Spread the word and stay informed — If you see infected plants at any nursery — big-box or high-end — notify the manager and inform your gardening friends. Ignorance and apathy enable the spread of the virus. If you are met with skepticism or disdain from retailers, take comfort that at least YOU are a proactive part of the solution. Check in with the Hosta Library and AHS for updates. Scientific research is constantly updated. Hosta Library reports, “…research in Korea by Ryu KH, Park MH, and Lee JS has discovered that HVX can be transmitted through seed of infected plants and that there is more than one strain of the virus.”[6] This disturbing discovery clearly indicates more research is in order.

There has been some chatter on the Internet about “immune plants,” but Hosta Library lists this as a myth. Early studies showed some hosta were more difficult to infect than others. Since that time, some of the “immune” varieties have become infected. [7] Keep reading Dave's Garden and other hosta forums for updated information and research developments.

Doing my “homework” for this article indeed opened my eyes to the HVX threat. What I learned convinced me of one thing: DON’T PANIC. Devise an HVX plan — mine is in place: practice good plant hygiene, purchase from reputable sources and monitor existing plants. I purchased all my new plants this year from high-end garden centers. Though not specialty retailers, I’m optimistic that their stock is clean.

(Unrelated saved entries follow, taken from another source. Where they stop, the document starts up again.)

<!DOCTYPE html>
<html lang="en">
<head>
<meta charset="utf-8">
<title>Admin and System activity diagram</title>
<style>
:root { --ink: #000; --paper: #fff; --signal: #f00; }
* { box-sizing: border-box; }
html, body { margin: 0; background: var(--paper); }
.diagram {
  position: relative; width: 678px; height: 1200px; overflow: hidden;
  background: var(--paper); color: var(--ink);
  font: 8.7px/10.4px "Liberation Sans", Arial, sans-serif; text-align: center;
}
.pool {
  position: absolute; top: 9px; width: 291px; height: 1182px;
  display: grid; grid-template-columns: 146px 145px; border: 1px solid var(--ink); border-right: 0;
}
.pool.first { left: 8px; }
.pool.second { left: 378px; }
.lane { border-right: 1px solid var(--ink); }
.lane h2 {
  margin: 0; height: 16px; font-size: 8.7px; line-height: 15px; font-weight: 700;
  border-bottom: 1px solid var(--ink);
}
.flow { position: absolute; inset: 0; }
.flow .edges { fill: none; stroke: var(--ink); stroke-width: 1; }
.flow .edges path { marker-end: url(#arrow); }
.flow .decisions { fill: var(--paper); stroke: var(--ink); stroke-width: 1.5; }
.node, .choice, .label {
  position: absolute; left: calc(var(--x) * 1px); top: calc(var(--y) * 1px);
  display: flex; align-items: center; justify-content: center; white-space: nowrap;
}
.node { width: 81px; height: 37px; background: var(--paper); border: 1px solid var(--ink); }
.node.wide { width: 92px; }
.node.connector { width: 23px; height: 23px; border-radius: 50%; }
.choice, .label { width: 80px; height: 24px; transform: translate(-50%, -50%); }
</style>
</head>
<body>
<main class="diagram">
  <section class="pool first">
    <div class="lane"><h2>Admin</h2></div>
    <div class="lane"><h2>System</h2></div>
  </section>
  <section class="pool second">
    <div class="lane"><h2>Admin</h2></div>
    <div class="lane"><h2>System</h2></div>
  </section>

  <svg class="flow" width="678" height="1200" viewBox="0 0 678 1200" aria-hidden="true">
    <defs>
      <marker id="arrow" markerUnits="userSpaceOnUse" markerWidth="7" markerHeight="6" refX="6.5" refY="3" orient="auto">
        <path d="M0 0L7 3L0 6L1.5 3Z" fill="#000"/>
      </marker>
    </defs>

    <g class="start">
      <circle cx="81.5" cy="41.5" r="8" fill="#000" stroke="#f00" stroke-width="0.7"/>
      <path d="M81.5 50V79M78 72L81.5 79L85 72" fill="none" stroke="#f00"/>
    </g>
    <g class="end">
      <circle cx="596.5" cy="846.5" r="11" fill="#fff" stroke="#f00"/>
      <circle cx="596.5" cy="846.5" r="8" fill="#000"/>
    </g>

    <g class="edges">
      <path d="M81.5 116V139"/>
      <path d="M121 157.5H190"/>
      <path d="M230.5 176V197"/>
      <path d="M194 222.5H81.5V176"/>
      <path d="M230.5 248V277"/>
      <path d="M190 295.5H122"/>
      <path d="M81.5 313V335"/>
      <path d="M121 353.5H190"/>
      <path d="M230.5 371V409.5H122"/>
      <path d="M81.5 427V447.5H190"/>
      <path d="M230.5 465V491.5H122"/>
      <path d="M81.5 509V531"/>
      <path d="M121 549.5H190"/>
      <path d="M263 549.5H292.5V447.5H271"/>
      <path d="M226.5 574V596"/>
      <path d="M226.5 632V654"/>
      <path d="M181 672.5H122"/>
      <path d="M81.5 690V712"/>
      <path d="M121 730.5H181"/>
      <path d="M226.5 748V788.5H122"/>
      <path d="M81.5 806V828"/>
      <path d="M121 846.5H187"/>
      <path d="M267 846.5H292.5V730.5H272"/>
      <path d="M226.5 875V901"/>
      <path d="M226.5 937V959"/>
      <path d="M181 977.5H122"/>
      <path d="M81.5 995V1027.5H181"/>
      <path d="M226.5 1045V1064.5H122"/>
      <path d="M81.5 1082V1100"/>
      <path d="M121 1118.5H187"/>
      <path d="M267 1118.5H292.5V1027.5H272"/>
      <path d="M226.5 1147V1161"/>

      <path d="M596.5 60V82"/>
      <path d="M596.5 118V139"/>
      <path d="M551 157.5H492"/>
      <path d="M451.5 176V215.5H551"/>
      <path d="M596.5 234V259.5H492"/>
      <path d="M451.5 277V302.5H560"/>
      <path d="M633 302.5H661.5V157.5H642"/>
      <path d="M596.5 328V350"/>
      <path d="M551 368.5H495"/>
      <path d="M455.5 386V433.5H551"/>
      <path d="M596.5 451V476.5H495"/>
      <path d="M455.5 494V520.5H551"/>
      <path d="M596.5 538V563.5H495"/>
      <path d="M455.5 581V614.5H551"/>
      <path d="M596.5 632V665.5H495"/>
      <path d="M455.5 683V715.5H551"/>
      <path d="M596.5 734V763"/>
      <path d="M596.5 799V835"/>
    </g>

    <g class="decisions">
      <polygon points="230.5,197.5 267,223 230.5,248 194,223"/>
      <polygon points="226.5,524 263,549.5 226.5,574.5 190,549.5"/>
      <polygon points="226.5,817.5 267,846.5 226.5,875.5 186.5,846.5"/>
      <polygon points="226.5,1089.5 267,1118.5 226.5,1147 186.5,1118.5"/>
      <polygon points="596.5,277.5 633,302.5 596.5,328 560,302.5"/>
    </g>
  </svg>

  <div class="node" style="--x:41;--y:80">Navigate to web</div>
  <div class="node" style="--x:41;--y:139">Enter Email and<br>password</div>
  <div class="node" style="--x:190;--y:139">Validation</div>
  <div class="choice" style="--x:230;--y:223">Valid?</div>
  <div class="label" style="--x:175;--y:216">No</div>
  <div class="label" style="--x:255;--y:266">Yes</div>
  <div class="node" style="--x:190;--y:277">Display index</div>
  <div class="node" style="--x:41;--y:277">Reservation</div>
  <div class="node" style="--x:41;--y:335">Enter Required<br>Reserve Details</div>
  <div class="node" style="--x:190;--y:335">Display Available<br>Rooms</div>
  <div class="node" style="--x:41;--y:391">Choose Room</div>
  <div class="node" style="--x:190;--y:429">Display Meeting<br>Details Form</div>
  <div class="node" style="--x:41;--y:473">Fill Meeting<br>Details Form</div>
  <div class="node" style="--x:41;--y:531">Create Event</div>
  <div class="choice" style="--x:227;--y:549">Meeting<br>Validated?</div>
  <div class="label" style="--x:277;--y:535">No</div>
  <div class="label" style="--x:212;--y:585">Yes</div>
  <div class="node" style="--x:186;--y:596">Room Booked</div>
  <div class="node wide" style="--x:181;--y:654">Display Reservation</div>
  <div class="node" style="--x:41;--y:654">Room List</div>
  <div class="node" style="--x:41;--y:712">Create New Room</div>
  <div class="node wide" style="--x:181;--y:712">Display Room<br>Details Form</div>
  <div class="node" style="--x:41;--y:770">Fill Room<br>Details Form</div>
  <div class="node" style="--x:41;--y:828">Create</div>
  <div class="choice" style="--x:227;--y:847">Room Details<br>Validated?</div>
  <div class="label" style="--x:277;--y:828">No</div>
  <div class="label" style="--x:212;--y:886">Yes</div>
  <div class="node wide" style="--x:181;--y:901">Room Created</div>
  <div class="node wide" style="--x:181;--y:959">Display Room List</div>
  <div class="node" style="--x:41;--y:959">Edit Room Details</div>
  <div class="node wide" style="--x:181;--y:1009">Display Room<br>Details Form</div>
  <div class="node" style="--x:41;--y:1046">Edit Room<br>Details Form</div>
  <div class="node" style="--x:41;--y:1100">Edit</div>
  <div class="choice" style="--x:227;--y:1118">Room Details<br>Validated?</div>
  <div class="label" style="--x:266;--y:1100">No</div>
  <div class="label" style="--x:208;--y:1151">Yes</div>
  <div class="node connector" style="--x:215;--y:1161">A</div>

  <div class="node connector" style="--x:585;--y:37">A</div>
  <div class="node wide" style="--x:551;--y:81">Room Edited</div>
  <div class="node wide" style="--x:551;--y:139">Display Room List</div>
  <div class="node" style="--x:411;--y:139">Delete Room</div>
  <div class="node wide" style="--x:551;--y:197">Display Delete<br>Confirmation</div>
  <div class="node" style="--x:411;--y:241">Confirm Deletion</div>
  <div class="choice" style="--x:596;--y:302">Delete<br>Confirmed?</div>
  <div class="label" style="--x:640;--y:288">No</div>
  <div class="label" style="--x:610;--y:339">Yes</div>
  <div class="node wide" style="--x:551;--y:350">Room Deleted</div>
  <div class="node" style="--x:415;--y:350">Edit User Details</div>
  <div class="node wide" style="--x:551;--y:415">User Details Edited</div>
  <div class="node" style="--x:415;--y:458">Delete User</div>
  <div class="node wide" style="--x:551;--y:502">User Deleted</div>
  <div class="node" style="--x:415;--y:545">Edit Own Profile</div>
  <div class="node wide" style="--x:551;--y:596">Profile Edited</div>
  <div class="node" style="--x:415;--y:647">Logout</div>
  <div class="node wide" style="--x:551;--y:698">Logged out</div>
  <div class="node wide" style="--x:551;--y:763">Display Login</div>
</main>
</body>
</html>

Adding new hosta to my collection was a huge joy for me this year. In fact, I probably went a bit overboard. The front of my house is finally greening up. I transplanted my favorite, ‘June’ from a temporary spot where I placed it over four years ago after moving to this house. I added ‘Great Expectations’, ‘Independence’ and 'Lakeside Shoremaster' to the front beds. In the back I tucked away two hosta obtained from the Iowa Roundup and one from my Grandmother’s house. I still have four more plants to move from my temporary “nursery.” 2008 is a good hosta year for me. And you know what? I’m no longer afraid of HVX!

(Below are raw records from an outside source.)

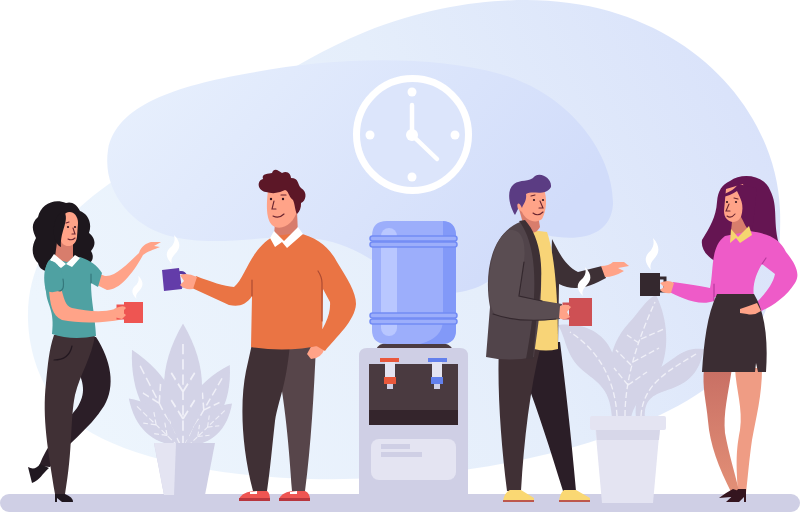
<!DOCTYPE html>
<html lang="en">
<head>
<meta charset="utf-8">
<title>Office coffee break</title>
<style>
:root{--lilac:#cfcfe5;--lilac-light:#e4e4f2;--leaf:#d3d3e7;--skin:#ffa388;--skin-shade:#d87d6c;--trouser:#403035;--trouser-dark:#2b1e27;--teal:#4fa1a2;--orange:#ea7444;--red:#ee5552;--jacket:#51444a;--jacket-dark:#3d3035;--pink:#ee5bc8;--plum:#651552;--yellow:#f8d477;--water:#9caefb;--water-deep:#738cf5}
html,body{margin:0;overflow:hidden;background:#fff}
svg{display:block;width:800px;height:512px}
.skin{fill:var(--skin)}.skin-shade{fill:var(--skin-shade)}
.trouser{fill:var(--trouser)}.trouser-dark{fill:var(--trouser-dark)}
.lilac{fill:var(--lilac)}.lilac-light{fill:var(--lilac-light)}
.leaf{fill:var(--leaf)}.vein{fill:none;stroke:#f0f0f8;stroke-width:1.3;stroke-dasharray:6 3}
.white{fill:#fff}.face-line{fill:none;stroke:#6b2530;stroke-width:1.1;stroke-linecap:round}
.eye{fill:#35151f}.fold{fill:none;stroke-width:1.2;stroke-linecap:round}
.handle{fill:none;stroke-width:3}
</style>
</head>
<body>
<svg viewBox="0 0 800 512" role="img" aria-label="Four colleagues chatting with mugs around a water cooler">
<defs>
<linearGradient id="sky" x1="0" y1=".6" x2="1" y2=".3"><stop offset="0" stop-color="#edf5fd"/><stop offset=".55" stop-color="#e5eefb"/><stop offset="1" stop-color="#d9e2fa"/></linearGradient>
<linearGradient id="cloud" x1="0" y1="0" x2="1" y2=".4"><stop offset="0" stop-color="#e9f1fd"/><stop offset="1" stop-color="#d1dcfa"/></linearGradient>
<linearGradient id="leg" x1="0" y1="0" x2="0" y2="1"><stop offset="0" stop-color="#c86f64"/><stop offset="1" stop-color="#e39077"/></linearGradient>
<path id="steam" class="white" d="M2 0C-6-8-4-13 2-18C5-22 5-25 4-29C12-21 10-15 5-10C1-6 1-3 2 0Z"/>
<g id="small-leaf"><path class="leaf" d="M0 0C-19-22-20-46 0-72C20-46 19-22 0 0Z"/><path class="vein" d="M0 0V-62M0-16L-9-27M0-16L9-27M0-32L-9-43M0-32L9-43"/></g>
</defs>

<g id="backdrop">
<path fill="url(#sky)" d="M28 320C26 250 72 205 138 165C220 117 285 65 365 32C425 8 480 0 526 0C680 0 776 105 780 210C783 310 748 375 660 415C570 458 440 482 310 479C195 476 98 450 62 410C40 385 29 352 28 320Z"/>
<path fill="url(#cloud)" d="M108 150C116 105 176 86 250 73C335 57 430 55 500 74C570 93 614 155 613 204C611 237 578 242 546 235C512 252 500 290 452 293C400 295 375 244 310 238C260 234 215 249 166 235C130 224 102 190 108 150Z"/>
</g>

<g id="clock">
<circle cx="412.500" cy="134.500" r="56" fill="#dce5fb" stroke="#fff" stroke-width="7"/>
<g class="white"><circle cx="412" cy="92" r="4.500"/><circle cx="455" cy="135" r="4.500"/><circle cx="412" cy="177" r="4.500"/><circle cx="370" cy="135" r="4.500"/><circle cx="412" cy="135" r="6"/></g>
<path d="M412 105V135L437 159" fill="none" stroke="#fff" stroke-width="4.500" stroke-linecap="round"/>
</g>

<rect id="floor" class="lilac" y="494" width="800" height="18" rx="9"/>

<g id="plant-left">
<use href="#small-leaf" transform="translate(181 446) rotate(-27) scale(1.1 1.5)"/>
<use href="#small-leaf" transform="translate(183 446) rotate(30) scale(1.100 1.300)"/>
<use href="#small-leaf" transform="translate(178 446) rotate(-46) scale(.85 .95)"/>
<use href="#small-leaf" transform="translate(188 446) rotate(46) scale(.8 .85)"/>
<use href="#small-leaf" transform="translate(183 446) scale(1.300 1.700)"/>
<path class="lilac" d="M154 443H215L205 495H164Z"/><path class="lilac-light" d="M154 443H176L174 495H164Z"/>
</g>

<g id="plant-right">
<path class="leaf" d="M612 418C610 385 595 382 579 367C565 352 566 338 558 325C585 322 606 333 614 357C619 373 615 393 622 418Z"/>
<path class="leaf" d="M636 418C633 389 650 374 674 358C686 349 693 348 704 349C698 382 678 386 662 392C648 397 644 405 645 418Z"/>
<path class="leaf" d="M619 418C603 378 608 346 628 324C641 310 645 300 656 295C668 319 671 352 657 377C646 395 635 400 631 418Z"/>
<path class="vein" d="M617 416C615 379 598 350 570 332M625 416C625 375 640 335 655 302M641 416C643 383 670 370 696 354M628 385L614 368M631 365L616 350M639 343L627 335M628 385L647 372M633 362L659 348M641 339L664 329"/>
<path class="lilac-light" d="M595 425H660L653 503H602Z"/><path fill="#d7d7e9" d="M596 430H660L659 440H597Z"/><rect class="lilac-light" x="590" y="416" width="76" height="14" rx="2"/>
</g>

<g id="water-cooler">
<path fill="#4b3b41" d="M376 350Q378 343 388 343H440Q450 343 453 350Z"/>
<path fill="var(--water)" d="M387 221H442Q456 221 456 236V330Q456 344 441 344H387Q372 344 372 330V236Q372 221 387 221Z"/>
<path fill="#8299f8" d="M443 221Q456 222 456 236V330Q456 344 441 344H420Q443 338 443 320Z"/>
<rect x="381" y="228" width="16" height="108" rx="8" fill="#b9c7ff"/>
<g fill="var(--water)" stroke="var(--water-deep)" stroke-width="1.500"><rect x="370" y="236" width="87" height="5" rx="2.500"/><rect x="370" y="242" width="87" height="5" rx="2.500"/><rect x="370" y="313" width="87" height="5" rx="2.500"/><rect x="370" y="319" width="87" height="5" rx="2.500"/></g>
<path class="lilac" d="M359 495V356Q359 348 367 348H460Q468 348 468 356V495Z"/>
<rect x="369" y="364" width="89" height="61" fill="#4a3a40"/><rect x="369" y="410" width="89" height="15" fill="#34252c"/>
<g id="hot-tap"><rect x="380" y="358" width="19" height="4" fill="#e9583c"/><path class="lilac-light" d="M385 362H395V377H385Z"/><path fill="#e9583c" d="M384 377H396V384H384Z"/><path class="lilac" d="M387 384H393V389H387Z"/></g>
<g id="cold-tap"><rect x="428" y="358" width="19" height="4" fill="#6380ec"/><path class="lilac-light" d="M432 362H442V377H432Z"/><path fill="#6380ec" d="M431 377H443V384H431Z"/><path class="lilac" d="M434 384H440V389H434Z"/></g>
<rect class="lilac-light" x="371" y="439" width="85" height="41" rx="8"/><path class="lilac" d="M381 444H410V449H381ZM381 452H422V457H381Z"/>
</g>

<g id="woman-teal">
<path class="trouser-dark" d="M78 337H96C111 360 116 386 104 406C90 429 65 445 50 467L39 466C47 445 62 427 77 408C86 394 85 383 74 362Z"/>
<path fill="#201820" d="M40 464L49 468C42 474 40 480 32 483L28 467Q35 471 40 464Z"/>
<path class="trouser" d="M54 335H95C92 357 80 374 75 395C70 420 73 449 65 494H55C48 450 42 418 46 383C48 363 49 350 54 335Z"/>
<path class="fold" stroke="#231820" d="M72 346Q69 360 54 360"/>
<path fill="#201820" d="M55 494H65Q73 497 73 502H62L57 498V502H55Z"/>
<path fill="#1d171d" d="M66 203C53 198 41 205 38 217C29 225 34 233 36 238C30 249 33 258 38 263C40 273 53 273 60 269C70 274 79 270 79 264C90 267 96 259 91 251C98 243 93 236 89 233C93 221 86 213 80 211C77 204 71 201 66 203Z"/>
<path class="skin-shade" d="M58 235H73V257L65 266L55 257Z"/>
<path class="skin" d="M66 213C57 221 58 236 62 243C67 249 76 246 77 237L78 223C78 215 72 210 66 213Z"/>
<path fill="#1d171d" d="M64 211C70 221 60 230 61 247C51 243 51 215 64 211Z"/>
<circle class="eye" cx="68" cy="227" r="1.100"/><circle class="eye" cx="75" cy="227" r="1.100"/><path class="face-line" d="M73 228L75 234H72M68 239Q72 241 75 238M66 223L69 222"/>
<path class="skin" d="M97 273L105 276C116 277 128 263 139 253C141 246 147 243 151 242L161 242L154 246L160 247C153 250 148 251 143 255C132 275 119 290 107 290L97 285Z"/>
<path fill="var(--teal)" d="M52 258L67 262L80 257C91 261 97 265 102 273L98 287L91 283C91 301 95 315 96 336Q72 341 52 334C55 310 47 305 46 292C44 271 45 262 52 258Z"/>
<path class="white" d="M54 254L66 264L61 268L50 260ZM66 264L75 255L80 258L72 267Z"/>
<path class="skin" d="M49 290L61 288C64 298 65 306 72 308C87 311 101 313 115 309Q122 305 126 308V318C112 323 80 324 62 320C52 316 50 303 49 290Z"/>
<path fill="var(--teal)" d="M52 261C61 264 64 277 64 289Q54 294 46 291C42 276 45 261 52 261Z"/>
<path class="fold" stroke="#35787c" d="M63 279Q65 291 59 291M91 283V274"/>
<path class="handle" stroke="var(--red)" d="M126 306H118V318H126"/><path fill="var(--red)" d="M124 302H143V323H124Z"/><path class="skin" d="M114 309Q124 304 126 308L122 312L126 315L122 319L114 317Z"/>
<use href="#steam" transform="translate(135 299) scale(.8)"/>
</g>

<g id="man-orange">
<path fill="#57454a" d="M274 345H316C314 392 311 446 305 491H292C289 448 286 405 274 345Z"/>
<path class="trouser" d="M252 344H290C286 387 279 398 275 421C272 448 270 471 267 491H253C241 445 240 401 246 371Z"/>
<path fill="var(--red)" d="M239 500Q240 493 253 491H267Q270 493 270 500ZM279 500Q280 493 292 491H305Q310 493 310 500Z"/><path fill="#b8363e" d="M239 498H270V501H239ZM279 498H310V501H279Z"/><path class="white" d="M250 492L257 491V494H250ZM290 492L297 491V494H290Z"/>
<path class="skin-shade" d="M276 211H297L298 234L284 246L274 235Z"/>
<path class="skin" d="M268 190C266 207 266 223 275 227C285 230 294 222 297 211C304 206 301 198 295 201L293 188Z"/>
<path fill="#5c1727" d="M266 192C258 191 256 181 263 179C261 173 269 174 272 173C274 167 279 171 282 173C288 170 291 175 291 178C299 178 297 184 301 188C308 192 306 201 301 203C301 208 300 211 297 214C295 211 295 204 293 200C288 196 289 191 285 190Q276 195 266 192Z"/>
<circle class="eye" cx="271" cy="199" r="1.200"/><circle class="eye" cx="283" cy="199" r="1.200"/><path class="face-line" d="M274 201L272 209H276M273 216Q279 219 284 214M281 195L286 195"/>
<path class="skin" d="M313 343L325 348Q321 359 311 359L307 354Z"/>
<path fill="var(--orange)" d="M274 236L298 233C317 237 329 247 337 262C347 278 356 292 356 304C355 321 336 337 325 351L313 344C324 328 331 315 330 302L323 289L322 345Q287 353 251 347L252 296C246 305 239 307 229 305L192 288L196 276C211 282 224 286 234 287C246 277 250 249 274 236Z"/>
<path class="fold" stroke="#ad4b32" d="M322 321V283Q322 277 318 271M252 296V280"/>
<path class="white" d="M274 231L284 241L298 227L303 234L287 248L282 242L275 247L270 238Z"/>
<path class="handle" stroke="#56369f" d="M178 273Q186 271 186 279T180 286"/><path fill="#633ca9" d="M162 270L179 268L182 289L164 291Z"/>
<path class="skin" d="M180 275Q187 272 197 277L193 289Q184 290 180 285L184 281Z"/>
<use href="#steam" transform="translate(170 264)"/>
</g>

<g id="man-jacket">
<path class="trouser-dark" d="M526 342H560C565 382 571 434 576 491H563C550 449 538 411 526 380Z"/>
<path class="trouser" d="M499 345H541C530 388 524 440 521 491H507C501 443 497 390 499 345Z"/>
<path fill="#fad873" d="M503 501Q504 493 510 490H521L534 498V502H503ZM559 501Q560 493 564 490H576L590 498V502H559Z"/><path fill="#bd584d" d="M503 500H534V502H503ZM559 500H590V502H559Z"/>
<path fill="var(--jacket-dark)" d="M552 239C560 255 566 266 578 272L602 266L606 278C590 287 574 292 559 284L558 347L548 347Z"/>
<path class="skin" d="M601 266Q609 266 613 262L624 262L629 266L618 268L624 271Q614 277 605 277Z"/>
<path fill="var(--yellow)" d="M523 229L547 232Q558 264 558 349Q546 352 534 349Z"/>
<path class="skin-shade" d="M519 209H537L540 227Q534 238 524 227Z"/>
<path class="skin" d="M520 198C515 194 512 204 517 208L522 212C526 221 536 224 542 219C547 210 547 198 544 189H525Z"/>
<path fill="#5b3c83" d="M515 215C509 205 506 190 514 184C520 179 529 183 535 176C542 172 552 179 551 187C545 197 533 190 526 194C527 201 523 204 522 208C519 201 516 203 518 209Z"/>
<circle class="eye" cx="534" cy="200" r="1.100"/><circle class="eye" cx="543" cy="200" r="1.100"/><path class="face-line" d="M540 201L543 208H539M533 213Q538 217 543 212M531 196L535 195"/>
<path fill="var(--jacket)" d="M520 222C537 230 542 258 541 289C540 321 535 343 534 357Q509 362 486 357L490 307C484 275 490 234 520 222Z"/>
<path fill="var(--jacket-dark)" d="M519 221L525 220C544 241 544 279 537 312L533 359H526C539 291 537 244 519 221Z"/>
<path fill="#5a4d52" d="M510 230C523 229 526 244 524 262L520 297L562 304L560 319C533 322 505 320 495 314C483 302 489 236 510 230Z"/>
<path class="fold" stroke="#34282e" d="M524 262L519 296L542 301M493 314Q518 323 556 319"/>
<path class="handle" stroke="#ce5054" d="M572 304H564V318H572"/><path fill="#ce5054" d="M569 298H592V326H569Z"/><path class="skin" d="M560 306Q567 303 571 307L567 312L570 317Q564 321 559 318Z"/>
<use href="#steam" transform="translate(581 296)"/>
</g>

<g id="woman-pink">
<path fill="#ef9c84" d="M735 368H762C762 396 756 417 752 440C749 461 748 476 746 493H738C736 462 736 451 740 430C743 408 736 390 735 368Z"/>
<path fill="url(#leg)" d="M704 368H732C728 395 723 413 725 433C729 455 735 473 739 491L732 494C718 466 710 445 708 421C706 400 702 388 704 368Z"/>
<path fill="#34151f" d="M719 498Q727 492 733 489L739 491V497H731ZM726 502Q735 494 738 489H746V502H744V497L739 502Z"/>
<path fill="var(--plum)" d="M730 181C742 172 764 175 770 190C779 207 772 224 780 247C773 260 756 269 733 267C713 264 700 252 702 240C710 227 716 217 717 202C718 190 722 185 730 181Z"/>
<path class="skin-shade" d="M733 213H748V233L738 242L731 231Z"/>
<path class="skin" d="M726 189L743 184C747 197 745 216 737 221C730 224 724 219 724 211Z"/>
<path fill="var(--plum)" d="M722 195C730 192 736 188 738 184L757 188L752 233C746 229 744 222 741 217C745 204 740 198 737 191Q730 196 722 197Z"/>
<circle class="eye" cx="727" cy="202" r="1.100"/><circle class="eye" cx="736" cy="202" r="1.100"/><path class="face-line" d="M729 204L726 211H730M727 216Q731 219 735 214M734 198L738 199"/>
<path fill="var(--pink)" d="M725 236L750 231C770 234 780 239 786 252C795 263 801 274 795 283C787 296 773 306 761 311L757 302C765 294 773 284 775 274L762 264C756 274 752 285 754 297H714V301C698 307 678 296 669 292L673 282C687 284 701 286 710 288C714 270 710 247 725 236Z"/>
<path class="fold" stroke="#b83a9e" d="M762 264L766 258M714 301V284"/>
<path fill="#f5d56f" d="M731 229L738 237L749 226L752 235L740 243L736 238L730 243Z"/>
<path fill="#3b2d33" d="M717 294H754C766 314 768 343 766 372H758L756 363L755 372H702C704 342 707 315 717 294Z"/>
<path class="skin" d="M740 309Q749 306 757 303L761 311Q754 316 747 314L740 313Z"/>
<path class="handle" stroke="#34282e" d="M656 278H665V291H656"/><path fill="#34282e" d="M640 273H660V296H640Z"/><path class="skin" d="M660 283Q668 279 674 283L671 293Q664 294 660 290L664 287Z"/>
<use href="#steam" transform="translate(649 270) scale(1 1.100)"/>
</g>
</svg>
</body>
</html>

[1] American Hosta Society

[2] Hallson Gardents HVX Forum

[3] Hosta Library

[4] Greanbeam Pro Website

[5] Hallson Gardents HVX Forum

[6] Hosta Library

[7] Hosta Library

More Reading and Resources

“Transmission of Hosta Virus X (HVX) Under Normal Conditions of Hosta Cultivation and Commercial Production”
Principal Investigator: Benham E. Lockhart, Professor, Department of Plant Pathology, University of Minnesota St. Paul, MN.

“Hosta Virus X: A Two-Year Study”
Bonnie Blanchette and Dr. Ben Lockhart. (PDF from The Hosta Journal)

American Hosta Society

Hosta Library

“Hosta Virus X — A Brief History of the Epidemic” Chris Wilson, Hallson Gardens

Dave’s Garden Hosta Forum

Daves’ Garden HVX discussion threads

Helpful Information

University Testing

(A few are listed here, contact your local extension office to see if testing is available.)
University of Minnesota Plant Disease Clinic
Purdue University Plant and Pest Diagnostic Laboratory
Michigan State Diagnostic Services
Iowa State University Plant Disease Clinic

Agdia Strips

(You can also link to Agdia strips from the Hosta Library website.)

Varieties named for viral infections (including HVX):

'Blue Freckles' (probable HVX)
'Breakdance' (confirmed HVX)
'Dotted Fantasy' (probable HVX)
'Eternal Father' (confirmed HVX)
'Kiwi Dreadlocks' (probable HVX)
'Kiwi Watercolours' (probable HVX)
'Leopard Frog' (confirmed HVX)
'Lunacy' (confirmed virus)
'Pamela Ann' (probable HVX)
'Parkish Gold' (probable HVX)
'Strip Show' (probable HVX)
'Tye Dye' (probable HVX)